Chalky constantly worried about the future. What if she couldn’t hear the smoke alarm? What if a burglar broke in and she didn’t know? What if her daughter lost her childhood, because Chalky relied on her so much?

Today, Chalky doesn’t worry about the future. Hearing dog Eddison, with his big, laid-back personality, just looks into her eyes, and her anxiety melts away.

Chalky sitting outside and to the right of hearing dog Eddison and stroking him on his neck

I was diagnosed profoundly deaf aged three. My parents did everything they could to help me. I was fitted with hearing aids, and went to a primary school with one-to-one teaching support, where I learned to lip-read.

Then, when I went to a specialist boarding school aged 11, I started to learn BSL. I really loved it! I remember thinking ‘Oh yes, I really like this.’ BSL is still my preferred way of communicating – and it’s how, today, I teach other deaf children.

I’m a teacher because I want to help remove the barriers to education that deaf children can experience. I want them to have complete access to education, and build the confidence to engage with the world.

This is because of my experiences. Despite having a fulfilling career, I have sometimes found barriers insurmountable. We can all feel isolated and worried sometimes. However, for me, my deafness and anxiety for the future started to make life very difficult.

Chalky on her own starting into the distance

When myself and my young daughter lived alone, I had many sleepless nights, worrying about the fire alarm going off or a burglar getting into the house. I was also concerned about my daughter’s wellbeing, I wanted her to experience childhood, and not feel she had to look after me. I wanted to be a ‘real mum’ and look after her instead.

I also felt frustrated when I just couldn’t communicate with people. Every time I asked someone to repeat themselves, and they said ‘Oh, it doesn’t matter’, my confidence took a knock. There’s only so many knocks you can take before you’re down.

I was constantly worrying about ‘what if this’ and ‘what if that’ and, as it became more difficult to communicate with people, I found it easier just not to try. So, I started to feel very isolated too.

When my hearing dog Eddison came into my life, everything changed. Now, I know that Eddison will tell me about burglar alarms or smoke alarms. I also don’t worry about my daughter having to look after me. With Eddison, I know we are safe, and that my daughter won’t grow up with me relying on her.

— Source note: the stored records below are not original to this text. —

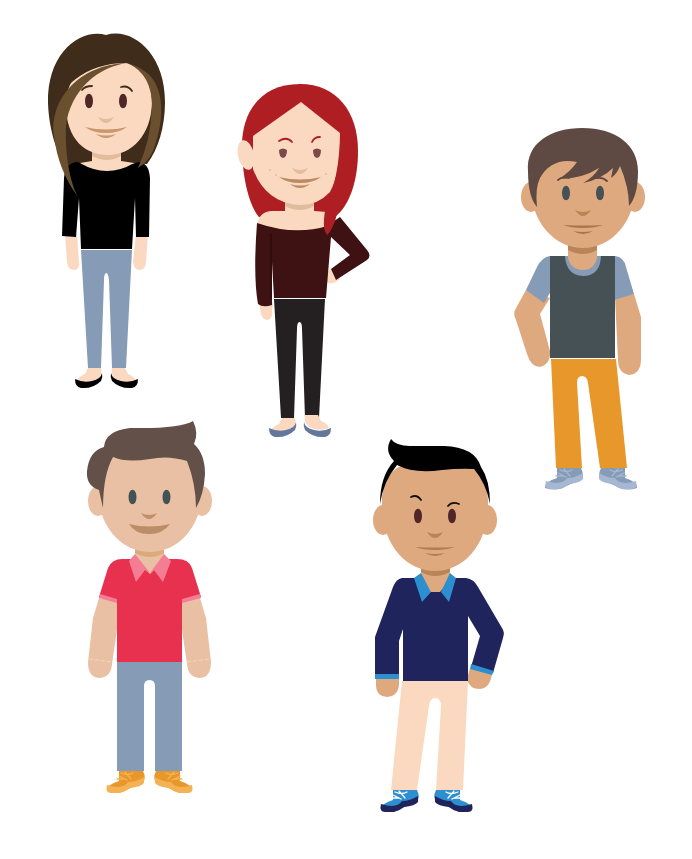
<!DOCTYPE html>
<html lang="en">
<head>
<meta charset="utf-8">
<title>Five people</title>
<style>
:root {
  --fair: #fad9c0; --fair-shade: #e3bd9b;
  --rose: #e9c0a3; --rose-shade: #dca97c;
  --tan: #dfa97f; --tan-shade: #b98458;
  --denim: #869bb6; --denim-light: #a5b7d1;
  --plum: #512628; --slate: #455155;
  --red-hair: #ae1e23; --wine: #3e1112;
  --brown: #3f2c1a; --brown-light: #6b5030;
  --crimson: #e8304f; --pink: #f57d93;
  --amber: #e8972a; --amber-light: #f4b254;
  --navy: #20245c; --sky: #2e8fd0;
}
html, body { margin: 0; background: #fff; overflow: hidden; }
svg { display: block; width: 692px; height: 859px; }
.fair { fill: var(--fair); }
.fair-shade { fill: var(--fair-shade); }
.rose { fill: var(--rose); }
.tan { fill: var(--tan); }
.tan-shade { fill: var(--tan-shade); }
.denim { fill: var(--denim); }
.plum { fill: var(--plum); }
.slate { fill: var(--slate); }
.wine { fill: var(--wine); }
.crimson { fill: var(--crimson); }
.pink { fill: var(--pink); }
.amber { fill: var(--amber); }
.navy { fill: var(--navy); }
.sky { fill: var(--sky); }
.brow { fill: none; stroke-width: 1.8; stroke-linecap: round; }
.lace { fill: none; stroke-width: 1.3; stroke-linecap: round; }
</style>
</head>
<body>
<svg viewBox="0 0 692 859" role="img" aria-label="Five cartoon people standing">
<defs>
  <g id="head">
    <ellipse cx="-52" cy="4" rx="10" ry="15"/>
    <ellipse cx="52" cy="4" rx="10" ry="15"/>
    <path d="M-53-12C-54-45-35-56 0-56S54-45 53-12C53 30 28 55 0 55S-53 30-53-12Z"/>
  </g>
  <g id="eyes">
    <ellipse cx="-17" cy="0" rx="4" ry="7.3"/>
    <ellipse cx="17" cy="0" rx="4" ry="7.3"/>
  </g>
  <path id="nose" d="M-8 16Q-4 18 0 18T8 16Q4 22 0 22T-8 16Z"/>
  <g id="calm-mouth">
    <path d="M-20 31Q0 32 20 31Q12 34 0 34T-20 31Z"/>
    <path d="M-10 37Q0 39 10 37Q5 40 0 40T-10 37Z"/>
  </g>
  <g id="soft-smile">
    <path d="M-21 26Q0 31 21 26Q13 32 0 32T-21 26Z"/>
    <path d="M-10 33Q0 36 10 33Q5 37 0 37T-10 33Z"/>
  </g>
  <g id="sneaker">
    <path d="M-2 0H-26V10Q-39 14-38 20Q-29 23-20 20Q-14 16-3 13Q2 8-2 0Z"/>
  </g>
  <path id="sole" d="M-38 13Q-40 21-34 21H-25Q-20 20-15 16Q-4 15-1 11V5Q-9 10-17 10Q-22 18-38 13Z"/>
  <path id="laces" class="lace" d="M-22 2Q-15 5-10 2M-24 5L-16 9M-18 1L-12 8M-26 8H-18"/>
  <path id="flat-shoe" d="M0 0Q-1 6-10 8T-27 6Q-27 14-21 15Q-9 16-1 8Q1 4 0 0Z"/>
  <path id="foot" d="M-14-4H-1Q1 3-5 8Q-15 13-25 9Q-24 5-17 2Z"/>
</defs>

<g id="woman-brown-hair">
  <path fill="var(--brown)" d="M106 35C81 28 47 52 48 103C49 132 58 155 66 167L84 163H130L147 164C158 150 165 127 165 102C165 53 132 27 106 35Z"/>
  <path class="fair" d="M65 234L67 262Q68 270 74 270Q80 269 79 262L77 234ZM136 234L133 262Q134 270 140 270Q146 269 146 262L148 234Z"/>
  <path d="M77 162Q65 163 64 178L62 236L76 237L79 198L81 249H132L135 198L136 237H149L150 178Q149 163 139 162Q107 172 77 162Z"/>
  <path class="fair" d="M92 144H121V161L134 163Q107 179 80 163L92 161Z"/>
  <path class="fair-shade" d="M92 148H121V156Q107 164 92 156Z"/>
  <path class="fair" d="M66 105C66 75 88 62 107 61C137 59 152 78 152 103C151 135 132 155 108 155C86 155 66 140 66 105Z"/>
  <path fill="var(--brown-light)" d="M128 63C98 66 70 91 66 126C65 148 68 178 78 197Q58 170 54 136C49 101 78 64 128 63ZM128 63C164 71 167 111 155 145Q151 160 138 168Q151 140 152 106Q152 75 128 63Z"/>
  <path fill="var(--brown)" d="M52 88Q61 47 105 43Q154 47 160 83L164 106Q160 73 128 63C88 62 55 87 55 117Z"/>
  <use href="#eyes" class="plum" x="106" y="101"/>
  <path class="brow" stroke="var(--brown)" d="M82 90Q85 86 92 86M121 87Q128 85 132 91"/>
  <use href="#nose" class="fair-shade" x="106" y="101"/>
  <use href="#soft-smile" fill="#c9986f" x="106" y="101"/>
  <path class="denim" d="M81 250H132L126 368H112L109 280Q108 273 106.500 273Q104 273 104 280L101 368H88Z"/>
  <use href="#foot" class="fair" x="102" y="372"/>
  <use href="#flat-shoe" x="102" y="373"/>
  <g transform="translate(213 0) scale(-1 1)">
    <use href="#foot" class="fair" x="102" y="372"/>
    <use href="#flat-shoe" x="102" y="373"/>
  </g>
</g>

<g id="woman-red-hair">
  <path fill="var(--red-hair)" d="M300 84C259 84 242 114 242 145C242 180 250 207 259 217H335C350 205 358 180 358 151C358 112 337 84 300 84Z"/>
  <ellipse class="fair" cx="246" cy="155" rx="8" ry="15" transform="rotate(-12 246 155)"/>
  <path class="fair" d="M259 303L261 314Q263 320 268 320Q273 318 272 311L273 303ZM332 268L326 273V281Q330 287 340 279Z"/>
  <path class="fair" d="M285 196H314V211L327 212Q337 216 338 226L300 236L257 225Q259 212 271 211H285Z"/>
  <path fill="#dfbc9e" d="M285 198H314V206Q300 214 285 206Z"/>
  <path class="wine" d="M257 223Q295 236 327 226L340 217L367 250Q372 256 367 260L336 280L331 269L350 255L331 237L326 298H274L272 262V305Q263 308 258 304Q253 276 257 223Z"/>
  <path fill="none" stroke="#25090a" d="M271 233V298"/>
  <path class="fair" d="M301 102L340 133Q341 171 330 192Q317 206 298 205Q265 202 253 169V136Z"/>
  <path fill="var(--red-hair)" d="M340 132Q340 176 325 211Q322 229 327 235Q333 230 337 214Q347 202 349 181L350 145Z"/>
  <path fill="#7b4a4b" d="M279 150Q283 147 287 150Q287 157 283 158Q279 157 279 150ZM313 150Q317 147 321 150Q321 157 317 158Q313 157 313 150Z"/>
  <path class="brow" stroke="var(--red-hair)" d="M279 141Q287 136 292 142M312 142Q314 137 320 137"/>
  <use href="#nose" class="fair-shade" x="300" y="152"/>
  <use href="#soft-smile" fill="#bd8b62" x="300" y="151"/>
  <g class="fair-shade"><circle cx="270" cy="170" r="1"/><circle cx="276" cy="175" r="1"/><circle cx="326" cy="174" r="1"/></g>
  <path fill="#242021" d="M274 299H325L319 418H305L302 329Q302 322 299.500 322Q297 322 297 329L294 418H281Z"/>
  <g fill="#64779b">
    <use href="#foot" class="fair" x="296" y="422"/>
    <use href="#flat-shoe" x="296" y="422"/>
    <g transform="translate(600 0) scale(-1 1)">
      <use href="#foot" class="fair" x="296" y="419"/>
      <use href="#flat-shoe" x="296" y="422"/>
    </g>
  </g>
</g>

<g id="man-grey-shirt">
  <path class="tan" d="M526 290L515 310Q513 314 516 320L527 354Q531 367 540 367Q551 364 550 351L540 314L550 298ZM615 297L634 294L641 317V359Q641 374 629 375Q618 373 618 360Z"/>
  <path class="denim" d="M550 256Q542 257 537 267L526 290L544 303L551 291ZM615 256Q624 257 626 267L634 294L614 300Z"/>
  <path class="slate" d="M550 256H615V358H550Z"/>
  <path class="denim" d="M565 256H601Q600 276 583 276Q566 275 565 256Z"/>
  <path class="tan" d="M568 240H597V258Q594 270 583 270Q571 270 568 258Z"/>
  <path class="tan-shade" d="M568 243H597V250Q583 258 568 250Z"/>
  <use href="#head" class="tan" x="583" y="193"/>
  <path fill="#5f4a43" d="M537 207Q528 197 528 171C526 143 551 128 582 128C616 128 638 145 638 171Q638 196 629 206Q629 187 620 166Q617 174 611 178L613 168Q602 179 583 183Q594 177 599 168Q582 179 559 179Q571 171 577 162Q552 157 540 178Q535 188 537 207Z"/>
  <use href="#eyes" class="slate" x="583" y="193"/>
  <path class="brow" stroke="#5f4a43" d="M558 180Q562 176 569 178M597 178Q603 177 607 181"/>
  <use href="#nose" class="tan-shade" x="583" y="194"/>
  <use href="#calm-mouth" fill="#a8744a" x="583" y="194"/>
  <path class="amber" d="M551 359H616L627 468H600L588 383Q587 376 582 376Q577 376 577 383L582 468H556Z"/>
  <g class="denim">
    <use href="#sneaker" x="583" y="468"/>
    <use href="#sole" fill="var(--denim-light)" x="584" y="468"/>
    <use href="#laces" stroke="var(--denim-light)" x="582" y="468"/>
    <g transform="translate(1182 0) scale(-1 1)">
      <use href="#sneaker" x="583" y="468"/>
      <use href="#sole" fill="var(--denim-light)" x="584" y="468"/>
      <use href="#laces" stroke="var(--denim-light)" x="582" y="468"/>
    </g>
  </g>
</g>

<g id="man-red-polo">
  <path id="bare-arm" class="rose" d="M99 598L93 618L88 662Q88 678 100 678Q111 677 112 664L117 630V601Z"/>
  <use href="#bare-arm" transform="translate(299 0) scale(-1 1)"/>
  <path fill="none" stroke="#f3d6c2" stroke-dasharray="4 2" d="M89 659L112 662M187 662L210 659"/>
  <path class="crimson" d="M122 559H177Q189 559 192 568L201 597L182 602V662H117V602L99 597L108 568Q112 559 122 559Z"/>
  <path class="pink" d="M100 594L117 599V603L99 598ZM200 594L182 599V603L201 598Z"/>
  <path class="rose" d="M135 544H164V560L150 574L135 560Z"/>
  <path fill="var(--rose-shade)" d="M135 546H164V553Q150 561 135 553Z"/>
  <path class="pink" d="M135 554L150 573L145 570L136 582L129 561ZM164 554L150 573L154 570L163 582L171 561Z"/>
  <use href="#head" class="rose" x="150" y="497"/>
  <path fill="#625049" d="M103 508L99 490Q86 486 87 471Q89 451 104 447Q105 431 130 428Q180 429 193 421Q199 433 194 444Q205 454 205 474Q204 494 196 508Q196 484 187 461Q168 455 150 459Q126 463 113 457Q103 475 103 508Z"/>
  <use href="#eyes" class="slate" x="149.500" y="497"/>
  <use href="#nose" fill="#c18e69" x="149" y="497"/>
  <path fill="#bb8d69" d="M129 524Q149 529 170 524Q163 534 149 534T129 524Z"/>
  <path class="denim" d="M117 662H182V771H155V686Q155 680 149.500 680Q144 680 144 686V771H117Z"/>
  <g class="amber">
    <use href="#sneaker" x="145" y="771"/>
    <use href="#sole" fill="var(--amber-light)" x="145" y="772"/>
    <use href="#laces" stroke="var(--amber-light)" x="143" y="771"/>
    <g transform="translate(299 0) scale(-1 1)">
      <use href="#sneaker" x="145" y="771"/>
      <use href="#sole" fill="var(--amber-light)" x="145" y="772"/>
      <use href="#laces" stroke="var(--amber-light)" x="143" y="771"/>
    </g>
  </g>
</g>

<g id="man-navy-sweater">
  <path class="tan" d="M376 677H399V686Q397 697 387 697Q376 696 376 686ZM470 668L492 674Q490 688 480 689Q469 689 467 679Z"/>
  <path class="navy" d="M402 578H466Q474 579 478 587L502 628Q505 632 503 638L493 673L471 667L480 636L468 616V681H403V629L399 641V677H375V637L393 587Q396 579 402 578Z"/>
  <path class="sky" d="M375 674H399V679H375ZM471 664L494 671L492 675L470 669Z"/>
  <path class="tan" d="M421 563H450V580L440 592H430L421 580Z"/>
  <path class="tan-shade" d="M421 565H450V572Q435 580 421 572Z"/>
  <path class="sky" d="M421 573L431 592L422 602L414 578ZM450 573L441 592L449 602L456 578Z"/>
  <use href="#head" class="tan" x="435" y="516"/>
  <path d="M380 504Q380 476 394 461Q384 451 391 439Q396 446 410 446H444Q475 447 481 467Q490 480 490 504Q486 483 474 469Q460 468 442 470Q414 474 397 465Q383 482 380 504Z"/>
  <use href="#eyes" class="plum" x="435" y="516"/>
  <path class="brow" stroke="#111" d="M411 497Q417 494 421 500M448 506Q452 501 459 504"/>
  <use href="#nose" class="tan-shade" x="435" y="516"/>
  <use href="#calm-mouth" fill="#b07c50" x="435" y="516"/>
  <path class="fair" d="M402 681H468L463 790H436L441 706Q441 698 435 698Q430 698 429 706L417 790H391Z"/>
  <g class="sky">
    <use href="#sneaker" x="419" y="790"/>
    <use href="#sole" fill="var(--navy)" x="419" y="791"/>
    <use href="#laces" stroke="#fff" x="417" y="790"/>
    <g transform="translate(853 0) scale(-1 1)">
      <use href="#sneaker" x="419" y="790"/>
      <use href="#sole" fill="var(--navy)" x="419" y="791"/>
      <use href="#laces" stroke="#fff" x="417" y="790"/>
    </g>
  </g>
</g>
</svg>
</body>
</html>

Eddison also helped during lockdown. There were even more barriers, because people wore face coverings, so I couldn’t lip-read. I also had to home-school my daughter, while teaching deaf children remotely. I started to worry about everything again, especially about the future for myself and my daughter.

A close up of hearing dog Eddison, Chalky's daughter and Chalky all sitting together outside

As everything else was changing, Eddison’s support remained the same. He helped me to calm down. There’s just something about him.

Today, as government restrictions are easing, I’m getting out and about more. Eddison’s burgundy coat tells people I’m deaf, so they voluntarily lower their face coverings now, which is a real help and eases my anxieties.

My work involves visits to schools, nurseries and colleges. Eddison is with me wherever I go. During lessons he just chills out, happy in his world, but before and after, he gets a lot of fuss from the children! I’ve taught children right through from first day at school to college. It can be very emotional when you see the difference you’ve made to a child.

I get very emotional too, when I think about the difference Eddison has made to my life and to my daughter’s life. He’s always there for me, always with me. He’s always giving me that eye contact, letting me know he’s still there and that everything is OK.